> [Task requirements]
Show every line from the entries that follow which holds the word "circle".

> [Data listing]

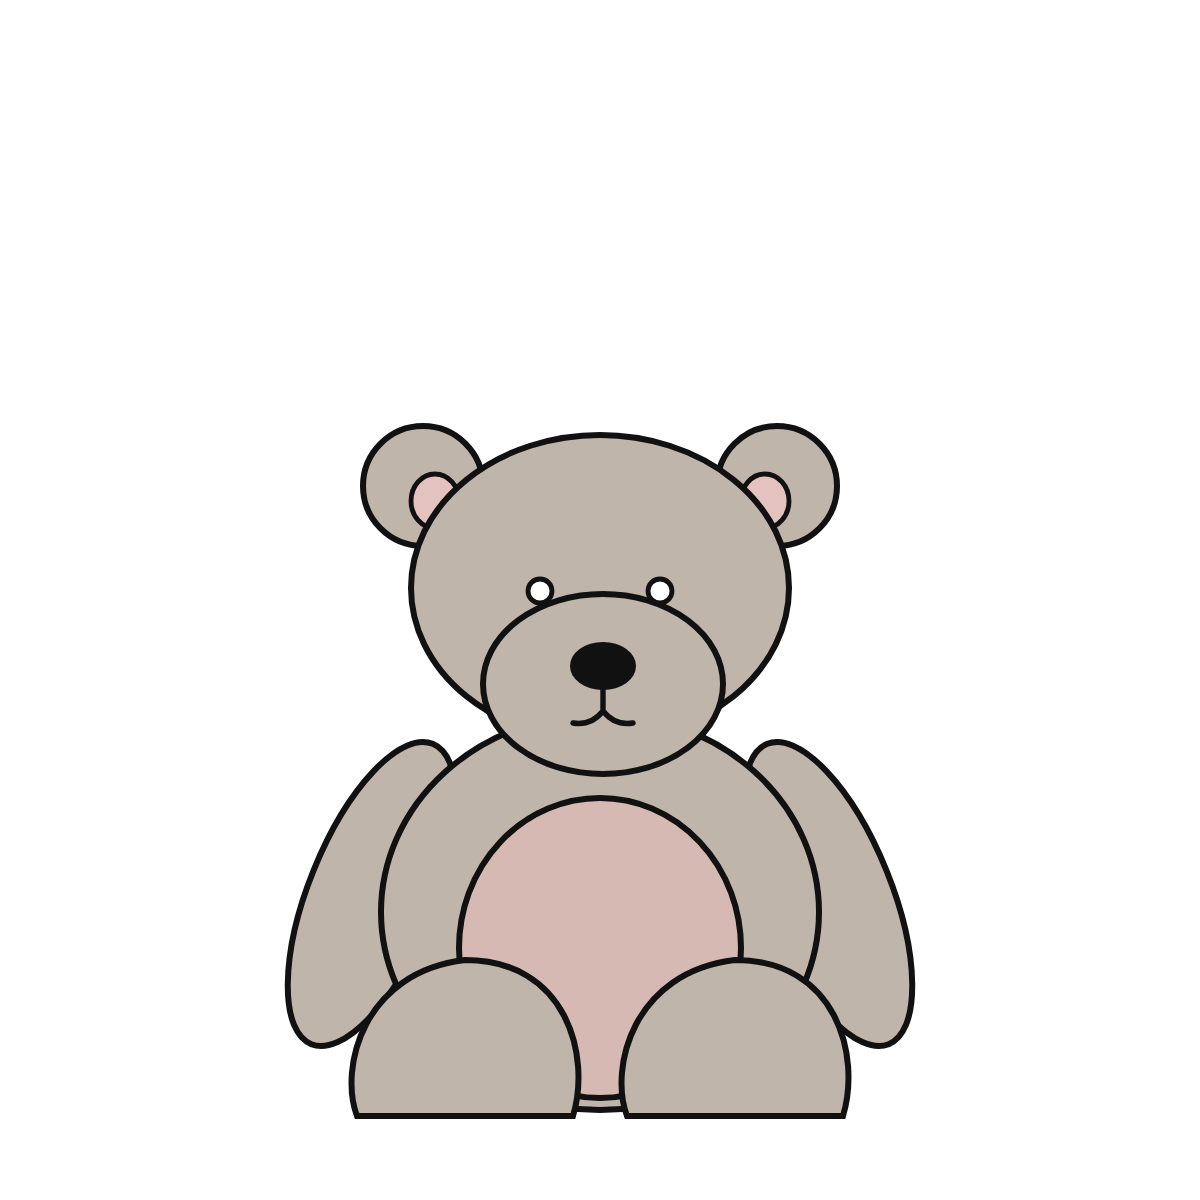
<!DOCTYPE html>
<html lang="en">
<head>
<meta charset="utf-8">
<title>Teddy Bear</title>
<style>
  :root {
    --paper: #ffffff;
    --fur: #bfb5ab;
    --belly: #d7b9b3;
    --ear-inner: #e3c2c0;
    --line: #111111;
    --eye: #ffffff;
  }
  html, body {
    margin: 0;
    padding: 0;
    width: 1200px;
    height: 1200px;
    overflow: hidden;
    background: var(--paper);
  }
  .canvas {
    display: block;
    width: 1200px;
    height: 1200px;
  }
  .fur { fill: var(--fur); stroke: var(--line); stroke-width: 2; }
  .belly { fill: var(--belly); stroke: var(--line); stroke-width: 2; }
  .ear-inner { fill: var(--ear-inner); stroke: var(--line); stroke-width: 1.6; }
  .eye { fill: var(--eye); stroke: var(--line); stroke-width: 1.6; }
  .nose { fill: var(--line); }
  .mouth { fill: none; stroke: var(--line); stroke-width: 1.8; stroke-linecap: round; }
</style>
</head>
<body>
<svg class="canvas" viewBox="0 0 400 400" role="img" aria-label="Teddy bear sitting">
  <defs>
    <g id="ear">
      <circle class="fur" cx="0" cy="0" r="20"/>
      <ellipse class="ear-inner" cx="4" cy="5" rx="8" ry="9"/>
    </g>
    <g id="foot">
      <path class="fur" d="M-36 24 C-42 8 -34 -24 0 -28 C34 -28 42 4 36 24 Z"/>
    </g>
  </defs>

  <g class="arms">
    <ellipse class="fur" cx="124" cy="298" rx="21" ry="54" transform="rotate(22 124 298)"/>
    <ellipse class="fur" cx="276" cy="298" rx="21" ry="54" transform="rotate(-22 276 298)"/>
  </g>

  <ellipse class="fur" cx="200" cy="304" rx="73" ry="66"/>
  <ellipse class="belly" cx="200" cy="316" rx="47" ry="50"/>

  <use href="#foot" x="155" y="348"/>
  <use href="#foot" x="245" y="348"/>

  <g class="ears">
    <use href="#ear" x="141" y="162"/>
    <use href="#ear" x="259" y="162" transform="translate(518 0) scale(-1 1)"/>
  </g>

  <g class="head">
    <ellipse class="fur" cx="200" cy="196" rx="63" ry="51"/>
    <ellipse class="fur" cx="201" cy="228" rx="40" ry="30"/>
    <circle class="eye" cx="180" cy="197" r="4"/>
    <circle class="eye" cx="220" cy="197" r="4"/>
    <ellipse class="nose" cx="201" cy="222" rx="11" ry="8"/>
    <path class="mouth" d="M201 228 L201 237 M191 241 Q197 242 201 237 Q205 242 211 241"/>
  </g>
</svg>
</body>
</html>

---

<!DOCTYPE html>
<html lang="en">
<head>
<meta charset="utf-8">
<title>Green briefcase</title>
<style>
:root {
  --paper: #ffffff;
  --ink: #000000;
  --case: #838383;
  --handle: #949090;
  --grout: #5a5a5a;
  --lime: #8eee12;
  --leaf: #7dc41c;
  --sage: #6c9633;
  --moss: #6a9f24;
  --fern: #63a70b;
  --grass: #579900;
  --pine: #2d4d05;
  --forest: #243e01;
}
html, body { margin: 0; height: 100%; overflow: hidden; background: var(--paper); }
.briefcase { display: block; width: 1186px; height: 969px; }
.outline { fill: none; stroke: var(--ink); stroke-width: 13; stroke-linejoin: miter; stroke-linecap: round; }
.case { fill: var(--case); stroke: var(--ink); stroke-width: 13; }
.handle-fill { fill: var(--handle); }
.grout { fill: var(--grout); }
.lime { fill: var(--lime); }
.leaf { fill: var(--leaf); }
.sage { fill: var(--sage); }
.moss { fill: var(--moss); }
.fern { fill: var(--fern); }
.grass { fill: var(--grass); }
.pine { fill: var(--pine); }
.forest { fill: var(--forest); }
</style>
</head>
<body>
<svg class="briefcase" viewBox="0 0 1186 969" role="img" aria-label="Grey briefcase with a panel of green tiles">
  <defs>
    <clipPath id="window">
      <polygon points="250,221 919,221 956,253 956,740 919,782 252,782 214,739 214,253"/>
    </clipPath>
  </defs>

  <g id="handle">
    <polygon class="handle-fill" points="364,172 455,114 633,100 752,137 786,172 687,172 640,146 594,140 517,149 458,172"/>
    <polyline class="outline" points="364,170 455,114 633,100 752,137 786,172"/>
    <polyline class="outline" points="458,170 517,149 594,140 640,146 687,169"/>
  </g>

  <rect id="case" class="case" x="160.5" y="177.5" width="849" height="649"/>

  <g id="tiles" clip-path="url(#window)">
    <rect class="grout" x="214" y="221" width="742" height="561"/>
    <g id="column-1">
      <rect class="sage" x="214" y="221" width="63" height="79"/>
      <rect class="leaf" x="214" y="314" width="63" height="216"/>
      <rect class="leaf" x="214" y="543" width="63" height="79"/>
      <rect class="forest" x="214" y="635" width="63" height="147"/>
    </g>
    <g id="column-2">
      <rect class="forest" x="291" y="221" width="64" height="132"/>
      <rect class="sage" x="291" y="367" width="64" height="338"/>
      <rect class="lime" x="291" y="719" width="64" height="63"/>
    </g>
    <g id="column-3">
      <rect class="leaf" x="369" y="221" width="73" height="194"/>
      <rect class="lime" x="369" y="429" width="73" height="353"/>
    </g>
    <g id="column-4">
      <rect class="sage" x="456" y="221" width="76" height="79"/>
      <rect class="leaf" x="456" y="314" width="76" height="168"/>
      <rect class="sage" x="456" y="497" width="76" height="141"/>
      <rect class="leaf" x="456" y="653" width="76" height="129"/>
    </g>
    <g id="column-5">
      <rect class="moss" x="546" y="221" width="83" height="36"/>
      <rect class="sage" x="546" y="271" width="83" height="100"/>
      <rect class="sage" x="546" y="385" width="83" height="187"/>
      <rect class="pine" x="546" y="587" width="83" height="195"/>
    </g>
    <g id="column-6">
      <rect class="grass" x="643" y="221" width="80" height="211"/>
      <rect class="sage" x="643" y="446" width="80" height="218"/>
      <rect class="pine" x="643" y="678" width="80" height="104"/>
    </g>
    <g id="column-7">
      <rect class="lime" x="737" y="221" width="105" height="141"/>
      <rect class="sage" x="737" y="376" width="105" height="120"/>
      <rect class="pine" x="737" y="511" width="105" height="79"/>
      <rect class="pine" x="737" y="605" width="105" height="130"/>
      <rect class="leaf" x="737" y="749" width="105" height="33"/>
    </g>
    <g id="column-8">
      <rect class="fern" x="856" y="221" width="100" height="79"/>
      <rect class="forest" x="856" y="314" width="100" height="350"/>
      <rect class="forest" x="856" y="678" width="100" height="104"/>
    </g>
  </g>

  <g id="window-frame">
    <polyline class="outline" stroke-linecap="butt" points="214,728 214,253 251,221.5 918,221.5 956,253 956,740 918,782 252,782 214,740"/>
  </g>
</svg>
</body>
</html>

> [Exercise result]
      <circle class="fur" cx="0" cy="0" r="20"/>
    <circle class="eye" cx="180" cy="197" r="4"/>
    <circle class="eye" cx="220" cy="197" r="4"/>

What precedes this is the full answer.